Lynch said emergency managers help protect the community by coordinating and integrating all activities necessary to build, sustain, and improve the capability of the community to mitigate against, prepare for, respond to, and recover from threatened or actual natural, technological, and national security disasters and emergency events.

“We have a great relationship with our stakeholders in all levels of government; businesses and industry; the media; and civic and voluntary organizations active in disasters,” said Lynch.

“It’s because of the dedication of these stakeholders that we are successful,” he added.

Lynch noted that individuals and families also have a role to play in emergency management.

“There are five things that every household should do to be prepared,” he said.

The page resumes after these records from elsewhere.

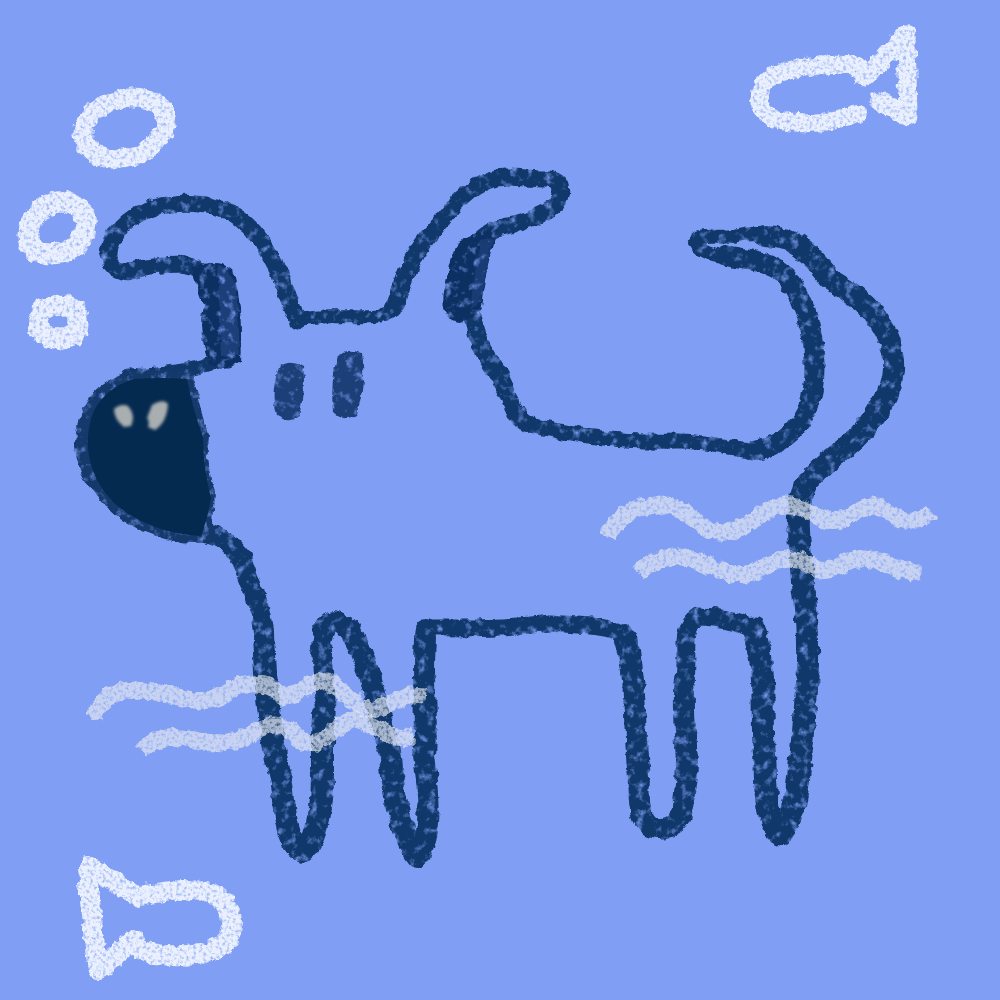
<!DOCTYPE html>
<html lang="en">
<head>
<meta charset="utf-8">
<title>Dog in the water</title>
<style>
:root{--water:#809ff4;--ink:#10386a;--ink-deep:#052a50;--ink-soft:#1c3f78;--chalk:#eaf0fe;--foam:#e4e8f2;--nostril:#a9aeb0}
html,body{margin:0;width:1000px;height:1000px;overflow:hidden;background:var(--water)}
svg{display:block}
.line{fill:none;stroke-linecap:round;stroke-linejoin:round}
.ink{stroke:var(--ink)}
.chalk{stroke:var(--chalk)}
.foam{stroke:var(--foam);stroke-opacity:.72;stroke-width:17;stroke-linecap:butt}
</style>
</head>
<body>
<svg width="1000" height="1000" viewBox="0 0 1000 1000" role="img" aria-label="Crayon drawing of a dog standing in water with fish, bubbles and waves">
<defs>
<filter id="crayon" filterUnits="userSpaceOnUse" x="0" y="0" width="1000" height="1000" color-interpolation-filters="sRGB">
<feTurbulence type="fractalNoise" baseFrequency=".09" numOctaves="3" seed="4" result="edge"/>
<feDisplacementMap in="SourceGraphic" in2="edge" scale="7" xChannelSelector="R" yChannelSelector="G" result="rough"/>
<feTurbulence type="fractalNoise" baseFrequency=".11" numOctaves="4" seed="9"/>
<feColorMatrix values="0 0 0 0 0  0 0 0 0 0  0 0 0 0 0  -2.6 0 0 0 2.4" result="grain"/>
<feComposite in="rough" in2="grain" operator="in"/>
</filter>
<filter id="chalk-dust" filterUnits="userSpaceOnUse" x="0" y="0" width="1000" height="1000" color-interpolation-filters="sRGB">
<feTurbulence type="fractalNoise" baseFrequency=".12" numOctaves="3" seed="12" result="edge"/>
<feDisplacementMap in="SourceGraphic" in2="edge" scale="8" xChannelSelector="R" yChannelSelector="G" result="rough"/>
<feTurbulence type="fractalNoise" baseFrequency=".3" numOctaves="3" seed="3"/>
<feColorMatrix values="0 0 0 0 0  0 0 0 0 0  0 0 0 0 0  -2 0 0 0 1.95" result="grain"/>
<feComposite in="rough" in2="grain" operator="in"/>
</filter>
<filter id="smudge"><feGaussianBlur stdDeviation="1.8"/></filter>
</defs>
<rect id="water" width="1000" height="1000" fill="#809ff4"/>

<g id="dog" filter="url(#crayon)">
<g class="line ink">
<path id="left-ear" stroke-width="17" d="M204 272C184 260 168 265 152 266C138 267 132 274 122 271C110 268 104 256 111 243C117 227 132 214 154 208C180 200 211 202 234 215C258 230 269 252 279 272C285 289 288 305 298 320"/>
<path id="head-top" stroke-width="13" d="M298 321C315 313 350 319 380 316Q391 314 394 306"/>
<path id="right-ear" stroke-width="17" d="M393 309C404 284 410 256 432 232C451 209 466 188 492 179C510 174 530 180 550 179C565 182 562 196 555 205C543 217 518 223 498 228Q485 232 479 240"/>
<path id="neck" stroke-width="18" d="M468 310C477 326 475 339 488 358C499 373 506 388 513 407Q519 420 527 424"/>
<path id="back" stroke-width="15" d="M525 424C575 435 620 443 675 441C705 440 728 449 754 450"/>
<path id="tail-inside" stroke-width="20" d="M754 450C785 447 808 420 813 389C818 352 811 306 784 274C765 259 745 261 726 256"/>
<path id="tail-tip" stroke-width="14" d="M735 257C718 259 697 252 695 243C700 232 718 240 737 235Q757 231 776 235"/>
<path id="tail-outside" stroke-width="22" d="M765 236C803 237 815 262 832 280C866 299 888 324 893 354C899 381 882 406 868 425C846 453 818 463 803 490"/>
<path id="hind-leg" stroke-width="23" d="M803 488C793 520 802 557 803 590C811 636 807 690 803 738C797 775 801 806 781 835C762 818 767 780 764 747C762 707 766 663 754 628"/>
<path id="hind-arch" stroke-width="19" d="M756 630C738 620 714 617 698 617C678 628 690 658 684 687"/>
<path id="hind-leg-far" stroke-width="22" d="M685 680C680 718 691 752 685 793C682 819 676 828 659 828C641 829 637 806 639 778C633 730 638 679 625 636"/>
<path id="belly" stroke-width="17" d="M626 640C615 623 578 626 550 623C510 628 470 628 424 628"/>
<path id="front-leg" stroke-width="22" d="M426 629C421 665 427 718 424 755C428 787 434 830 418 857C400 835 393 790 389 750C376 710 369 652 346 626"/>
<path id="front-arch" stroke-width="20" d="M347 628C333 615 322 620 321 650C323 680 328 697 324 725"/>
<path id="front-leg-far" stroke-width="23" d="M324 710C320 752 326 788 318 821C316 838 308 847 302 851C285 841 285 810 281 780C270 737 266 692 264 645"/>
<path id="chest" stroke-width="20" d="M264 648C267 609 247 583 242 559Q229 540 210 534"/>
<path id="brow" stroke-width="15" d="M130 376C157 374 187 373 214 363Q227 360 233 353"/>
</g>
<path id="left-ear-fold" fill="#0b3061" d="M190 268Q216 255 232 269Q244 302 240 361Q227 373 210 364Q197 332 203 305Z"/>
<path id="left-ear-shade" fill="#244584" opacity=".7" d="M218 265Q232 268 236 290L239 355L221 356Z"/>
<path id="right-ear-fold" fill="#0b3061" d="M458 242Q480 228 497 230Q486 265 480 314L459 322Q440 318 444 293Q449 263 458 242Z"/>
<path id="right-ear-shade" fill="#244584" opacity=".55" d="M480 240L493 238L480 302L470 307Z"/>
<path id="left-eye" fill="#1c3f78" d="M279 365Q291 358 303 366Q306 391 300 417Q288 424 276 416Q270 393 279 365Z"/>
<path id="right-eye" fill="#1c3f78" d="M338 355Q350 347 362 354Q366 381 357 414Q343 423 333 413Q330 380 338 355Z"/>
<path id="muzzle-edge" fill="#14396a" d="M130 372Q160 368 191 371Q201 405 208 434Q206 463 214 492L211 542Q179 546 152 534Q112 521 95 493C79 475 71 451 77 428C81 400 101 380 130 372Z"/>
</g>
<path id="muzzle" fill="#052a50" d="M134 379Q162 377 187 379Q193 411 203 437Q203 469 211 498Q207 520 201 536Q152 533 119 507C93 485 83 452 90 424C94 401 113 385 134 379Z"/>
<g id="nostrils" fill="#a9aeb0" filter="url(#smudge)">
<path d="M114 409Q121 403 128 406Q136 415 131 426L124 427Q114 419 114 409Z"/>
<path d="M152 405Q164 398 168 404Q167 422 155 430L148 427Q150 421 147 418Z"/>
</g>

<g id="bubbles" class="line chalk" filter="url(#chalk-dust)">
<path stroke-width="19" d="M86 121C98 103 122 94 148 100C174 108 170 131 151 146C136 160 112 163 95 154Q77 143 86 121Z"/>
<path stroke-width="21" d="M35 215Q48 198 71 203Q91 214 84 234Q77 252 52 254Q28 254 28 236Q28 225 35 215Z"/>
<path stroke-width="21" d="M43 310Q58 301 75 309Q82 325 73 336Q57 343 43 334Q34 322 43 310Z"/>
</g>

<g id="fish" class="line chalk" filter="url(#chalk-dust)">
<g id="upper-fish">
<path stroke-width="18" d="M860 66C827 62 783 68 767 80C751 95 760 116 781 121C804 126 835 122 858 113"/>
<path stroke-width="19" d="M865 78L906 34L908 116L879 101"/>
</g>
<g id="lower-fish">
<path stroke-width="20" d="M130 943C160 963 202 957 220 947C239 933 234 908 217 896C195 885 166 892 138 896L88 866L91 915L98 971L134 939"/>
</g>
</g>

<g id="waves" class="line foam" filter="url(#chalk-dust)">
<path d="M608 537C617 514 640 504 661 505C694 508 697 532 724 532C753 531 757 505 788 506C813 505 814 524 837 520C855 518 864 501 881 507C898 520 911 527 932 512"/>
<path d="M639 573C652 557 678 553 696 561C718 567 728 579 752 573C779 555 799 556 814 567C829 578 843 559 863 558C885 559 897 574 921 572"/>
<path d="M94 718C101 695 122 687 145 691C174 693 194 707 220 697C240 680 266 679 283 697C302 697 308 678 327 681C349 691 355 711 374 710C391 706 400 693 425 696"/>
<path d="M142 750C155 735 176 736 194 740C218 746 240 742 258 730C276 719 292 728 304 743C325 750 339 713 362 721C378 728 388 741 414 735"/>
</g>
</svg>
</body>
</html>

They are:

• Know the hazards that can affect them:

Oklahoma has it all in the hazards department and the more you know about the hazards, the better you can prepare for their effects. Sometimes hazards can cause cascading events. Windstorms, ice storms and tornados can take power lines down. Flooding can cause water systems to be contaminated while homes and businesses are under water the same time as roads are under cut and flooded. Earthquakes can cause significant damage to structures without any sign they are about to happen.

• Make a plan to deal with those hazards:

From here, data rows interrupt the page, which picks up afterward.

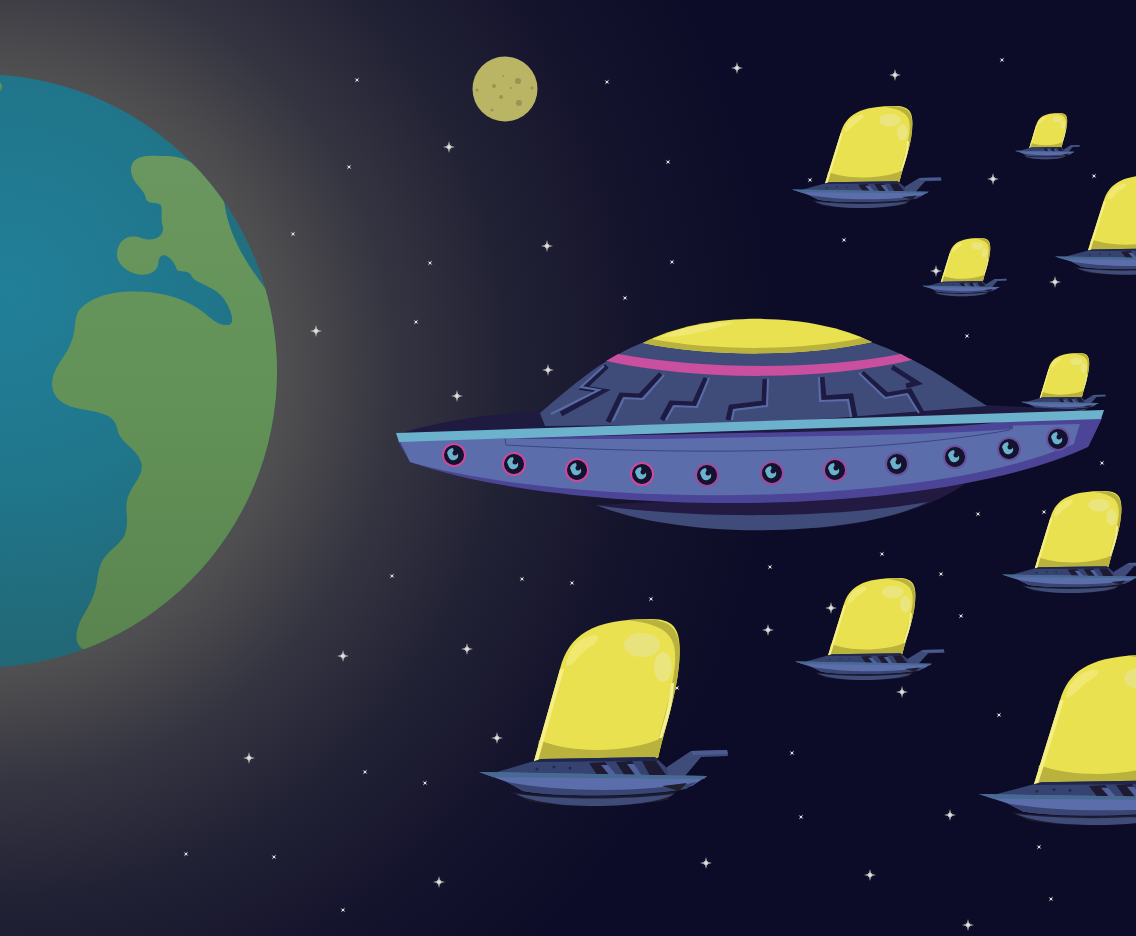
<!DOCTYPE html>
<html lang="en">
<head>
<meta charset="utf-8">
<title>Alien fleet approaching a planet</title>
<style>
:root{--space:#0d0c28;--yellow:#eae150;--yellow-light:#f0e870;--yellow-dark:#b9b23d;--navy:#3f4c7a;--steel:#5b6dab;--ink:#1f1a40;--violet:#4c4597;--cyan:#6db2cd;--pink:#cb4f9f;--moon:#b9b565;--crater:#989452}
html,body{margin:0;width:1136px;height:936px;overflow:hidden;background:var(--space)}
svg{display:block}
.yellow{fill:var(--yellow)}.yellow-light{fill:var(--yellow-light)}.yellow-dark{fill:var(--yellow-dark)}
.navy{fill:var(--navy)}.steel{fill:var(--steel)}.ink{fill:var(--ink)}.violet{fill:var(--violet)}.cyan{fill:var(--cyan)}.pink{fill:var(--pink)}
.moon{fill:var(--moon)}.crater{fill:var(--crater)}
.stars{fill:#e4e2dc}
.seam-dark{fill:none;stroke:#1d1b42;stroke-width:5}
.seam-light{fill:none;stroke:#596ba7;stroke-width:2}
</style>
</head>
<body>
<svg width="1136" height="936" viewBox="0 0 1136 936" role="img" aria-label="A fleet of flying saucers approaches a blue and green planet">
<defs>
<radialGradient id="glow" gradientUnits="userSpaceOnUse" cx="-20" cy="371" r="800">
<stop offset=".36" stop-color="#525152"/><stop offset=".42" stop-color="#48474b"/><stop offset=".52" stop-color="#343441"/><stop offset=".66" stop-color="#222235"/><stop offset=".82" stop-color="#15142d"/><stop offset="1" stop-color="#0d0c28"/>
</radialGradient>
<radialGradient id="ocean" gradientUnits="userSpaceOnUse" cx="10" cy="290" r="390">
<stop offset="0" stop-color="#217f98"/><stop offset=".5" stop-color="#20768b"/><stop offset="1" stop-color="#226674"/>
</radialGradient>
<linearGradient id="land" x1="0" y1="0" x2="0" y2="1">
<stop offset="0" stop-color="#6a975f"/><stop offset=".5" stop-color="#629257"/><stop offset="1" stop-color="#5a844f"/>
</linearGradient>
<clipPath id="planet-edge"><circle cx="-20" cy="371" r="297"/></clipPath>
<path id="star" d="M0,-6 L1,-1 L6,0 L1,1 L0,6 L-1,1 L-6,0 L-1,-1Z"/>
<g id="sparkle"><use href="#star"/><use href="#star" transform="rotate(45) scale(.6)"/></g>
<g id="twinkle"><use href="#star" transform="rotate(40) scale(.55)"/><circle r="1"/></g>
<g id="porthole"><circle r="9.5" fill="#14132f"/><path d="M-7,-2 A7,7 0 0 1 -1,-7 L0,-3 L4,-1 A5,5 0 0 1 -5,3Z" class="cyan"/><circle cx="1" cy="-2" r="2.5" fill="#14132f"/></g>

<g id="scout">
<path class="yellow" d="M55,-12 L81,-104 C90,-138 113,-154 172,-154 C198,-154 203,-141 200,-108 C197,-76 186,-46 179,-15Z"/>
<path class="yellow-dark" d="M148,-153 C192,-157 204,-147 200,-108 C197,-76 186,-46 179,-15 L175,-15 C182,-46 193,-80 196,-108 C198,-136 190,-148 148,-153Z"/>
<path class="yellow-dark" d="M60,-33 C92,-19 150,-20 183,-35 L179,-15 L57,-12Z"/>
<path d="M55,-12 L81,-104 L85,-104 L59,-12Z" fill="#f5ef86"/>
<path class="yellow-light" d="M87,-107 C89,-126 102,-137 117,-138 C123,-135 116,-129 108,-124 C98,-117 98,-109 87,-107Z"/>
<ellipse cx="163" cy="-128" rx="18" ry="12" fill="#e9e58c" opacity=".75"/>
<ellipse cx="184" cy="-106" rx="9" ry="15" fill="#e9e58c" opacity=".75"/>
<path d="M183,-35 C190,-55 194,-70 195,-90 L192,-90 C190,-68 185,-52 180,-35Z" fill="#f4ef8f"/>
<path class="navy" d="M186,2 L188,-6 L212,-22 L248,-23 L249,-17 L222,-16 L206,3Z"/>
<path d="M212,-22 L248,-23 L249,-19 L214,-18Z" fill="#4b5a91"/>
<path d="M18,-1 L62,-14 L176,-16 L188,-5 L190,5 L30,4Z" fill="#364270"/>
<path d="M62,-14 L176,-16 L179,-12 L54,-11Z" fill="#20274f"/>
<path d="M110,-10 L126,-11 L136,3 L119,3Z M137,-11 L153,-12 L162,3 L146,3Z M163,-12 L177,-12 L187,2 L171,3Z" fill="#1d1a32"/>
<path d="M122,-8 L129,-8 L138,3 L131,3Z M148,-9 L155,-9 L163,3 L157,3Z" fill="#51619b"/>
<g fill="#222950"><circle cx="58" cy="-4" r="1.5"/><circle cx="75" cy="-6" r="1.5"/><circle cx="91" cy="-5" r="1.5"/></g>
<path class="steel" d="M0,-1 L228,3 L213,13 C158,23 75,24 44,18 L28,9Z"/>
<path d="M0,-1 L228,3 L225,6 L14,4Z" fill="#466a91"/>
<path d="M28,9 C80,19 165,20 218,9 L207,16 C160,24 78,25 44,18Z" fill="#394674"/>
<path d="M183,13 L208,10 L200,18Z" fill="#20202d"/>
<path d="M32,19 C76,25 153,25 198,18 L188,27 C145,35 84,35 50,28Z" fill="#1d1d30"/>
<path d="M37,21 C83,27 145,27 195,21 C170,36 71,38 37,21Z" class="navy"/>
</g>
</defs>

<rect id="sky" width="1136" height="936" fill="url(#glow)"/>

<g id="planet" clip-path="url(#planet-edge)">
<circle cx="-20" cy="371" r="297" fill="url(#ocean)"/>
<g fill="url(#land)">
<path d="M131,170 C131,155 148,155 160,156 C180,155 190,160 205,172 L224,200 C228,235 245,262 268,292 L290,300 V650 H85 C72,645 76,628 83,616 C100,588 95,582 100,566 C106,549 124,545 126,530 C129,518 124,510 128,497 C132,484 145,475 141,462 C137,448 120,444 117,428 C114,411 91,412 72,407 C48,399 48,380 60,362 C82,332 70,323 80,309 C91,298 105,294 121,292 C148,290 174,294 194,306 C211,316 215,326 229,325 C236,322 230,308 224,299 C215,286 197,284 192,277 C190,269 180,273 177,270 C175,262 166,251 160,257 C157,262 160,267 153,272 C142,279 121,272 117,257 C116,242 127,233 141,238 C153,242 164,238 163,227 C160,218 163,212 161,205 C155,201 149,205 146,199 C145,188 132,185 131,170Z"/>
<circle cx="-4" cy="87" r="6"/>
</g>
<path d="M224,200 C230,240 250,265 268,292 L290,290 L250,200Z" fill="#22707f"/>
</g>

<g id="moon">
<circle class="moon" cx="505" cy="89" r="32.5"/>
<g class="crater"><circle cx="518" cy="81" r="3"/><circle cx="519" cy="103" r="3"/><circle cx="494" cy="86" r="2"/><circle cx="501" cy="97" r="2"/><circle cx="503" cy="76" r="1"/><circle cx="492" cy="110" r="1.5"/><circle cx="477" cy="90" r="1.5"/><circle cx="532" cy="88" r="1.5"/><circle cx="511" cy="88" r="1"/></g>
</g>

<g id="stars" class="stars">
<use href="#sparkle" x="449" y="147"/><use href="#sparkle" x="547" y="246"/><use href="#sparkle" x="316" y="331"/><use href="#sparkle" x="548" y="370"/><use href="#sparkle" x="457" y="396"/><use href="#sparkle" x="737" y="68"/><use href="#sparkle" x="895" y="75"/><use href="#sparkle" x="993" y="179"/><use href="#sparkle" x="1055" y="282"/><use href="#sparkle" x="936" y="271"/><use href="#sparkle" x="343" y="656"/><use href="#sparkle" x="467" y="649"/><use href="#sparkle" x="497" y="738"/><use href="#sparkle" x="249" y="758"/><use href="#sparkle" x="439" y="882"/><use href="#sparkle" x="706" y="863"/><use href="#sparkle" x="870" y="875"/><use href="#sparkle" x="950" y="815"/><use href="#sparkle" x="968" y="925"/><use href="#sparkle" x="768" y="630"/><use href="#sparkle" x="902" y="692"/><use href="#sparkle" x="831" y="608"/>
<use href="#twinkle" x="357" y="80"/><use href="#twinkle" x="349" y="167"/><use href="#twinkle" x="293" y="234"/><use href="#twinkle" x="430" y="263"/><use href="#twinkle" x="416" y="322"/><use href="#twinkle" x="607" y="82"/><use href="#twinkle" x="668" y="162"/><use href="#twinkle" x="672" y="262"/><use href="#twinkle" x="625" y="298"/><use href="#twinkle" x="844" y="240"/><use href="#twinkle" x="810" y="180"/><use href="#twinkle" x="1002" y="60"/><use href="#twinkle" x="1094" y="176"/><use href="#twinkle" x="967" y="336"/><use href="#twinkle" x="1102" y="463"/><use href="#twinkle" x="978" y="514"/><use href="#twinkle" x="1044" y="512"/><use href="#twinkle" x="941" y="574"/><use href="#twinkle" x="882" y="554"/><use href="#twinkle" x="770" y="567"/><use href="#twinkle" x="961" y="616"/><use href="#twinkle" x="392" y="576"/><use href="#twinkle" x="522" y="579"/><use href="#twinkle" x="572" y="583"/><use href="#twinkle" x="651" y="599"/><use href="#twinkle" x="677" y="688"/><use href="#twinkle" x="365" y="772"/><use href="#twinkle" x="425" y="783"/><use href="#twinkle" x="186" y="854"/><use href="#twinkle" x="274" y="857"/><use href="#twinkle" x="343" y="910"/><use href="#twinkle" x="792" y="753"/><use href="#twinkle" x="801" y="817"/><use href="#twinkle" x="999" y="715"/><use href="#twinkle" x="1039" y="847"/><use href="#twinkle" x="1051" y="899"/>
</g>

<g id="scout-fleet">
<use href="#scout" transform="translate(792 190) scale(.6 .545)"/>
<use href="#scout" transform="translate(1015 151) scale(.26 .247)"/>
<use href="#scout" transform="translate(1055 257) scale(.6 .535)"/>
<use href="#scout" transform="translate(922 286) scale(.34 .312)"/>
<use href="#scout" transform="translate(1021 402) scale(.34 .318)"/>
<use href="#scout" transform="translate(1002 575) scale(.595 .545)"/>
<use href="#scout" transform="translate(795 662) scale(.6 .545)"/>
<use href="#scout" transform="translate(479 773)"/>
<use href="#scout" transform="translate(979 795) scale(1 .91)"/>
</g>

<g id="mothership">
<g id="keel">
<path d="M596,505 C680,500 860,495 965,484 C930,508 880,522 820,528 H705 C660,522 630,516 596,505Z" fill="#231a42"/>
<path class="navy" d="M596,505 C690,519 830,519 928,502 C860,536 688,542 596,505Z"/>
</g>
<path class="ink" d="M398,434 C440,421 490,414 540,411 L985,405 L1085,410 L900,425Z"/>
<g id="upper-deck">
<path class="navy" d="M540,413 C565,392 585,374 607,361 C700,380 825,380 911,359 C940,374 963,391 987,406 L760,424 L545,426Z"/>
<path class="navy" d="M617,355 C630,348 638,344 645,342 H870 C885,347 896,352 903,355 C820,374 705,374 617,355Z"/>
<path class="pink" d="M606,361 L618,354 C705,370 820,370 901,354 L912,360 C820,381 700,381 606,361Z"/>
<path class="yellow" d="M643,343 C704,311 810,311 872,342 C805,357 708,357 643,343Z"/>
<path class="yellow-dark" d="M643,343 L651,339 C715,351 800,351 862,338 L872,342 C805,357 708,357 643,343Z"/>
<path class="yellow-light" d="M660,337 C690,324 715,322 735,323 C712,328 690,338 660,337Z"/>
<g id="panel-seams">
<g class="seam-dark">
<path d="M607,366 L584,388 L603,391 L561,414"/><path d="M661,374 L640,396 L621,395 L608,422"/><path d="M706,378 L694,404 L671,403 L662,420"/><path d="M765,379 L764,403 L731,407 L728,420"/><path d="M822,377 L824,398 L851,396 L855,417"/><path d="M862,373 L887,395 L910,391 L922,413"/><path d="M892,367 L917,383 L906,386"/>
</g>
<g class="seam-light">
<path d="M604,366 L581,387 L599,390 L551,414"/><path d="M664,375 L643,399 L624,398 L613,421"/><path d="M709,378 L697,407 L674,406 L666,420"/><path d="M768,379 L767,406 L734,410 L732,420"/><path d="M819,377 L820,401 L848,400 L851,417"/><path d="M859,373 L885,398 L907,394 L919,413"/>
</g>
</g>
</g>
<g id="hull">
<path class="violet" d="M398,441 L1102,418 L1088,447 C930,520 570,518 410,462Z"/>
<path class="steel" d="M400,441 L1080,424 L1074,444 C920,510 570,508 410,462Z"/>
<path d="M500,439 L1013,421 V429 C900,437 760,436 660,439Z" fill="#4c4597"/>
<path d="M520,438 L1008,421 C930,432 790,431 520,438Z" class="ink"/>
<path d="M505,439 L506,445 C700,456 880,453 1010,430 V422" fill="none" stroke="#3d4487"/>
<path class="violet" d="M1080,424 L1102,418 L1088,447 L1074,444Z"/>
<path class="cyan" d="M396,433 L1104,410 L1101,419 L399,442Z"/>
</g>
<g id="porthole-rims" fill="#14132f" stroke-width="2">
<g stroke="#d0479e"><circle cx="454" cy="455" r="11"/><circle cx="514" cy="464" r="11"/><circle cx="577" cy="470" r="11"/><circle cx="642" cy="474" r="11"/></g>
<g stroke="#9f4a9f"><circle cx="707" cy="475" r="11"/><circle cx="772" cy="473" r="11"/><circle cx="835" cy="470" r="11"/></g>
<g stroke="#69509f"><circle cx="897" cy="464" r="11"/><circle cx="955" cy="457" r="11"/><circle cx="1009" cy="449" r="11"/><circle cx="1058" cy="439" r="11"/></g>
</g>
<g id="portholes">
<use href="#porthole" x="454" y="455"/><use href="#porthole" x="514" y="464"/><use href="#porthole" x="577" y="470"/><use href="#porthole" x="642" y="474"/><use href="#porthole" x="707" y="475"/><use href="#porthole" x="772" y="473"/><use href="#porthole" x="835" y="470"/><use href="#porthole" x="897" y="464"/><use href="#porthole" x="955" y="457"/><use href="#porthole" x="1009" y="449"/><use href="#porthole" x="1058" y="439"/>
</g>
</g>
</svg>
</body>
</html>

Residents are encouraged to draw up escape routes and designate meeting places, as well as communicating the plan to family members.

“You can begin this process by gathering family members and reviewing the information you obtained about hazards, warning systems, evacuation routes, and community and other plans. Discuss with them what you would do if family members are not at home when a warning is issued,” Lynch said. “A code word for kids to be used when a child needs to be picked up by a non-parent.”

Other measures include utility shut off and safety; insurance and vital records; special needs; caring for animals; and safety skills.

“In addition to the people you care for on a day to day basis, consider the needs of your neighbors and people with special needs,” he added.

• Compile a disaster supplies kit:

At home, your kit you should keep this kit in a designated place and have it ready in case you have to leave your home immediately. Make certain all family members know where the kit is kept.

Your work kit should be in one container and ready to “grab and go” in case you are evacuated from work. Make certain you have food and water as well as a comfortable pair of walking shoes in case you have to walk long distances during an evacuation.

A car kit should contain food, water, first aid supplies, flares, jumper cables and seasonal supplies.

• Perform an inventory of your possessions.

• Learn emergency skills that you can apply during an emergency/disaster.

“We encourage our citizens to visit Ready.gov or RedCross.org for more information on these topics.” Lynch said.

He said residents also are encouraged to register their personal tornado shelter or safe room online by visiting www.shawneeok.org/PublicSafety/EmergencyManage/Shelter or by calling (405) 878-1650 during regular business hours.

You can reach Vicky O. Misa at (405) 214-3962.